Baltimore’s alleged leaders search once again for a police commissioner to guide the city out of its homicidal wilderness. The weekend’s body count is three dead, eight injured. In the modern parlance, this is known as a slow weekend.

The next police commissioner will be the city’s third in three years. The next person killed in the city will be the 29th this month, the seventh in the past week, the 186th this year.

And homicides are only a piece of the problem.

Leadership comes from the top, but disgrace comes from many sources, including a newly-circulated viral video showing a city cop fracturing a man’s jaw and ribs. This follows convictions of eight members of the Gun Trace Task Force on racketeering charges, and Justice Department charges of routine discriminatory and unconstitutional policing.

And all of this is only part of the problem.

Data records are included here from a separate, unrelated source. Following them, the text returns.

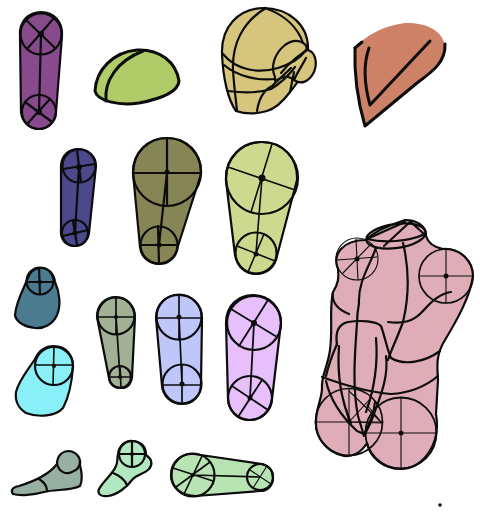
<!DOCTYPE html>
<html lang="en">
<head>
<meta charset="utf-8">
<title>Body part forms</title>
<style>
:root {
  --ink: #0c0c0c;
  --plum: #864a8d;
  --lime: #b0cc68;
  --sand: #d6c57c;
  --terracotta: #cd8268;
  --indigo: #4c488c;
  --olive: #868556;
  --pear: #cdd98e;
  --teal: #4a7b8e;
  --cyan: #88f0f6;
  --sage: #a2b096;
  --periwinkle: #bec6fa;
  --lilac: #e6bffb;
  --moss: #98b0a2;
  --mint: #b2e8bf;
  --leaf: #b7e4b2;
  --rose: #dfadb7;
}
html, body { margin: 0; background: #fff; }
body { width: 480px; height: 512px; overflow: hidden; }
svg { display: block; }
.form { stroke: var(--ink); stroke-width: 2.2; stroke-linejoin: round; stroke-linecap: round; }
.form .line { fill: none; }
.bold { stroke-width: 3; }
.fine { stroke-width: 1.1; }
.dot { fill: var(--ink); stroke: none; }
</style>
</head>
<body>
<svg width="480" height="512" viewBox="0 0 480 512" role="img" aria-label="Coloured construction forms for a head, limbs, feet and torso">

  <g id="upper-arm-plum" class="form" fill="var(--plum)">
    <path d="M20 36C19 21 29 12 41 12C54 12 63 22 62 36L56 112C55 122 48 129 39 129C29 129 22 122 21 112Z"/>
    <g class="line">
      <circle cx="41" cy="34" r="20.5"/>
      <circle cx="39" cy="112" r="17"/>
      <path d="M26 20L55 48M54 18L27 49M25 102L52 122M50 99L27 124M41 34L39 112"/>
    </g>
    <circle class="dot" cx="41" cy="34" r="3"/>
    <circle class="dot" cx="39" cy="112" r="3"/>
  </g>

  <g id="skull-cap" class="form bold" fill="var(--lime)" stroke="#20251a">
    <path d="M95 91C96 70 113 52 137 50C160 49 176 62 179 81C178 92 160 99 139 103C119 106 97 101 95 91Z"/>
    <path class="line" d="M106 101C104 81 117 61 143 51"/>
  </g>

  <g id="head" class="form" fill="var(--sand)">
    <path d="M222 54C221 27 238 9 263 8C289 8 308 25 308 48C310 66 299 81 290 92C284 100 277 108 267 111C257 114 245 114 236 111C228 100 223 78 222 54Z"/>
    <path d="M275 77C270 66 275 53 285 45C296 37 307 42 307 50C315 51 318 62 314 72C309 82 301 85 294 80C287 74 282 77 275 81Z"/>
    <g class="line">
      <path d="M266 8C242 22 232 45 233 70C234 87 236 100 237 111"/>
      <path d="M265 8C285 15 298 28 303 43"/>
      <path d="M223 54C236 70 258 74 278 68C291 64 301 57 306 50"/>
      <path d="M224 65C237 76 257 81 275 79M228 91C243 93 259 93 271 89C281 83 289 75 295 67"/>
      <path d="M257 111C259 98 264 90 272 86L291 68M281 73C290 62 297 57 307 50"/>
      <path d="M294 80C298 71 303 64 306 58M290 92L294 72"/>
    </g>
  </g>

  <g id="wedge" class="form bold" fill="var(--terracotta)" stroke="#2b2422">
    <path stroke="none" d="M355 48C365 36 382 26 405 23C426 22 444 31 445 47C444 62 432 72 417 83L365 126C358 102 354 73 355 48Z"/>
    <path class="line" d="M355 48C354 73 358 102 365 126L417 83C432 72 446 62 445 44"/>
    <path class="line" d="M355 48L362 42M369 48C363 65 365 87 370 105L430 41"/>
  </g>

  <g id="forearm-indigo" class="form" fill="var(--indigo)">
    <path d="M61 165C62 155 69 149 78 149C88 149 96 156 96 166L89 233C88 241 82 246 75 246C67 246 62 241 61 234Z"/>
    <g class="line">
      <circle cx="79" cy="166" r="16.5"/>
      <circle cx="75" cy="233" r="13"/>
      <path d="M63 169L95 164M77 150L81 182M63 236L88 230M73 221L77 245M79 166L75 233"/>
    </g>
    <circle class="dot" cx="79" cy="167" r="3"/>
    <circle class="dot" cx="75" cy="233" r="2.5"/>
  </g>

  <g id="thigh-olive" class="form" fill="var(--olive)">
    <path d="M133 173C133 152 148 138 167 138C187 138 202 153 201 174L178 246C177 257 169 264 159 264C149 264 141 257 140 247Z"/>
    <g class="line">
      <circle cx="167" cy="172" r="34"/>
      <circle cx="159" cy="245" r="18.5"/>
      <path d="M133 173H201M167 138V206M140 245H178M158 226L159 264M167 172L159 245"/>
    </g>
    <circle class="dot" cx="167" cy="172" r="2.5"/>
    <circle class="dot" cx="159" cy="245" r="2.5"/>
  </g>

  <g id="thigh-pear" class="form" fill="var(--pear)">
    <path d="M226 181C225 158 241 142 262 142C283 142 298 158 297 180L277 256C275 267 267 274 256 274C245 274 237 266 235 255Z"/>
    <g class="line">
      <circle cx="262" cy="178" r="36"/>
      <circle cx="256" cy="253" r="20.5"/>
      <path stroke-width="1.6" d="M228 167L295 190M272 144L251 212M237 246L275 261M264 234L248 272M262 178L256 253"/>
    </g>
    <circle class="dot" cx="262" cy="178" r="3.5"/>
    <circle class="dot" cx="256" cy="254" r="2.5"/>
  </g>

  <g id="hand-teal" class="form" fill="var(--teal)">
    <path d="M27 280C30 271 35 268 41 268C49 268 54 274 55 282C60 293 61 306 57 315C53 324 44 329 35 328C25 327 16 322 15 315C16 302 23 290 27 280Z"/>
    <g class="line">
      <circle cx="40" cy="281" r="13.5"/>
      <path d="M27 282H53M39 268L40 294"/>
    </g>
    <circle class="dot" cx="40" cy="282" r="2"/>
  </g>

  <g id="hand-cyan" class="form" fill="var(--cyan)">
    <path d="M35 359C39 350 46 346 54 346C66 346 73 355 73 366C72 381 69 397 63 408C56 416 39 418 26 413C18 408 15 400 16 392C19 380 28 370 35 359Z"/>
    <g class="line">
      <circle cx="54" cy="366" r="19"/>
      <path stroke-width="1.6" d="M35 365H73M54 347L53 385"/>
    </g>
    <circle class="dot" cx="54" cy="366" r="2"/>
  </g>

  <g id="forearm-sage" class="form" fill="var(--sage)">
    <path d="M97 317C97 305 105 297 116 297C127 297 135 306 135 317L132 377C131 384 127 388 121 388C114 388 110 384 109 378Z"/>
    <g class="line">
      <circle cx="116" cy="316" r="18.5"/>
      <circle cx="120" cy="377" r="11"/>
      <path stroke-width="1.7" d="M98 317H134M116 298V334M109 377H131M120 366L121 388M116 316L120 377"/>
    </g>
    <circle class="dot" cx="116" cy="317" r="2"/>
    <circle class="dot" cx="120" cy="377" r="2"/>
  </g>

  <g id="calf-periwinkle" class="form" fill="var(--periwinkle)">
    <path d="M156 318C156 304 166 295 179 295C192 295 202 305 202 318L201 384C201 396 193 404 182 404C171 404 163 396 162 386Z"/>
    <g class="line">
      <circle cx="179" cy="317" r="22.5"/>
      <circle cx="182" cy="384" r="19.5"/>
      <path stroke-width="1.7" d="M156 318H202M179 295V340M162 385H201M182 365V404M179 317L182 384"/>
    </g>
    <circle class="dot" cx="179" cy="317" r="2.5"/>
    <circle class="dot" cx="182" cy="384" r="2.5"/>
  </g>

  <g id="calf-lilac" class="form" fill="var(--lilac)">
    <path d="M226 323C226 306 238 295 253 295C269 295 281 307 281 323L272 399C270 412 261 420 249 420C237 420 229 411 228 399Z"/>
    <g class="line">
      <circle cx="254" cy="323" r="27"/>
      <circle cx="250" cy="398" r="22"/>
      <path stroke-width="1.8" d="M231 309L277 337M268 300L239 346M232 386L268 410M262 380L238 417M254 323L250 398"/>
    </g>
    <circle class="dot" cx="254" cy="323" r="3"/>
    <circle class="dot" cx="250" cy="398" r="2.5"/>
  </g>

  <g id="foot-moss" class="form" fill="var(--moss)">
    <path d="M57 464C57 456 62 451 69 451C77 452 81 458 80 465C82 473 83 480 80 486C70 491 56 489 44 492C33 495 20 496 13 494C10 490 13 487 19 486C32 482 48 476 57 464Z"/>
    <path class="line" d="M57 464C59 472 66 475 72 472C78 470 80 465 80 461M39 479C44 482 47 487 47 491"/>
  </g>

  <g id="foot-mint" class="form" fill="var(--mint)">
    <path d="M118 454C119 446 125 440 133 441C142 442 146 447 146 455C152 459 153 464 149 469C144 474 136 475 132 480C127 487 117 495 108 496C101 497 97 494 99 489C104 480 113 474 116 466C118 462 117 458 118 454Z"/>
    <g class="line">
      <circle cx="132" cy="454" r="13"/>
      <path d="M119 454H145M132 441V467M113 473C119 475 125 480 127 485"/>
    </g>
    <circle class="dot" cx="132" cy="454" r="2"/>
  </g>

  <g id="upper-arm-leaf" class="form" fill="var(--leaf)">
    <path d="M171 475C171 462 181 453 194 454L262 464C269 466 273 471 273 478C273 485 268 491 260 491L196 496C182 496 171 488 171 475Z"/>
    <g class="line">
      <circle cx="193" cy="475" r="21.5"/>
      <circle cx="260" cy="477" r="13"/>
      <path stroke-width="1.7" d="M173 468L213 481M202 456L184 494M193 475L260 477M176 487L210 462"/>
      <path class="fine" d="M250 470L271 484M267 466L253 488"/>
    </g>
    <circle class="dot" cx="193" cy="475" r="2"/>
  </g>

  <g id="torso" class="form" fill="var(--rose)">
    <path d="M366 240C376 230 391 225 405 220C417 220 426 226 426 236C428 243 433 247 443 249C460 248 473 261 473 276C470 297 457 320 445 340C436 354 437 366 438 380L436 414C441 442 425 468 401 469C384 469 370 458 367 443C361 453 352 457 344 456C326 452 315 437 316 421C316 408 322 399 322 388C321 376 328 366 330 350C333 327 329 310 333 292C338 284 339 279 338 269C332 255 342 240 366 240Z"/>
    <g class="line">
      <ellipse cx="396" cy="236" rx="30" ry="12" transform="rotate(-8 396 236)"/>
      <path d="M367 239C383 243 408 242 425 234M367 239L405 222M384 246L411 221M411 222L425 235"/>
      <circle class="fine" cx="357" cy="259" r="21" stroke-width="1.7"/>
      <circle cx="446" cy="276" r="27" stroke-width="1.7"/>
      <circle cx="349" cy="422" r="33.5" stroke-width="1.7"/>
      <circle cx="401" cy="433" r="35.5" stroke-width="1.8"/>
      <path class="fine" d="M337 260L377 257M356 239L358 280M343 273L371 244M420 276H473M446 250V303M316 422H382M349 389V455M366 433H436M401 398V468"/>
      <path d="M376 248C369 267 358 282 359 303C357 314 357 319 357 324"/>
      <path d="M403 243C409 268 409 297 403 322C396 341 391 350 388 360"/>
      <path d="M333 292C331 304 339 310 349 314M388 322C404 324 413 321 421 313C428 306 437 294 451 292"/>
      <path d="M337 345C335 332 339 324 348 322C361 320 376 321 381 326C385 337 387 349 391 358C404 366 425 362 440 351"/>
      <path d="M322 377C344 385 367 392 391 394C410 393 426 386 438 376M337 344C331 358 328 367 326 376"/>
      <path d="M357 323C355 352 352 386 358 416L364 436M376 338C378 362 376 384 366 412M386 356C389 378 379 400 371 422L365 434"/>
      <path d="M339 346C337 374 341 400 351 423M326 381C330 399 341 416 357 431L364 434C369 425 374 414 375 402"/>
      <path class="fine" d="M349 391L382 423L349 422L371 398M349 422L341 391M367 405L382 423"/>
    </g>
    <circle class="dot" cx="357" cy="259" r="2.5"/>
    <circle class="dot" cx="446" cy="276" r="2.5"/>
    <circle class="dot" cx="349" cy="422" r="2"/>
    <circle class="dot" cx="401" cy="433" r="2.5"/>
  </g>

  <circle id="stray-dot" cx="440" cy="505" r="1.8" fill="var(--ink)"/>
</svg>
</body>
</html>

As the city reviews a reported 20 applicants from around the country to fill the vacated commissioner’s job here, this department has fallen into a funk. It’s been there since the death of Freddie Gray and the street outrage that followed.

There are police who still believe the department got a bad rap in that case, that police work isn’t patty-cake, and that their efforts are overly scrutinized and easily penalized.

And so, when you talk to veteran street cops, some of them admit holding back at moments when they previously might have waded in on suspicious street scenes. They’ll tell you they’ve down-shifted where once they might have gone into overdrive.

They’ll tell you that nobody wants to risk the kind of ordeal that those cops went through in the Freddie Gray case, where riots ensued, and careers were wrecked — and a cloud of anxiety descended on the city darker than any in half a century.

What’s more, there are downtown people — restaurant and bar owners, theater managers — who will tell you their businesses still haven’t recovered over the past three years.

The next commissioner will have to deal with all of the routine police business that comes with the job. But there’s an emotional element at play here, too. How do you convince several thousand officers that their work is vital, that they aren’t — as many believe — routinely guilty until proven innocent?

How do you convince great human swaths of a city — especially in those neighborhoods where people of color believe the police have unfairly targeted them — that such behavior will not be tolerated?

And how do you change a way of thinking that’s drifted across an entire metro area — a mindset that imagines the whole city’s a danger zone, not safe to enter after dark?

Are the crime numbers upsetting? Absolutely. Is there lack of leadership that covers not only the top echelons of the police department but stretches all the way to City Hall? Absolutely.

But there are, in reality, two cities we’re talking about, which mirrors a problem faced by many other American communities. There’s the city of Baltimore where life goes on in healthy, productive ways.

And there’s the city lost in wilderness, neighborhoods where the gunplay goes on, fueled largely by drug traffic, and by poverty that extends through generations.

And the next police commissioner has to deal with all of this — which means he (or she) had better be someone who’s got some staying power.

A former Baltimore Sun columnist and WJZ-TV commentator, Michael Olesker is the author of six books. His most recent, “Front Stoops in the Fifties: Baltimore Legends Come of Age,” has just been re-issued in paperback by the Johns Hopkins University Press.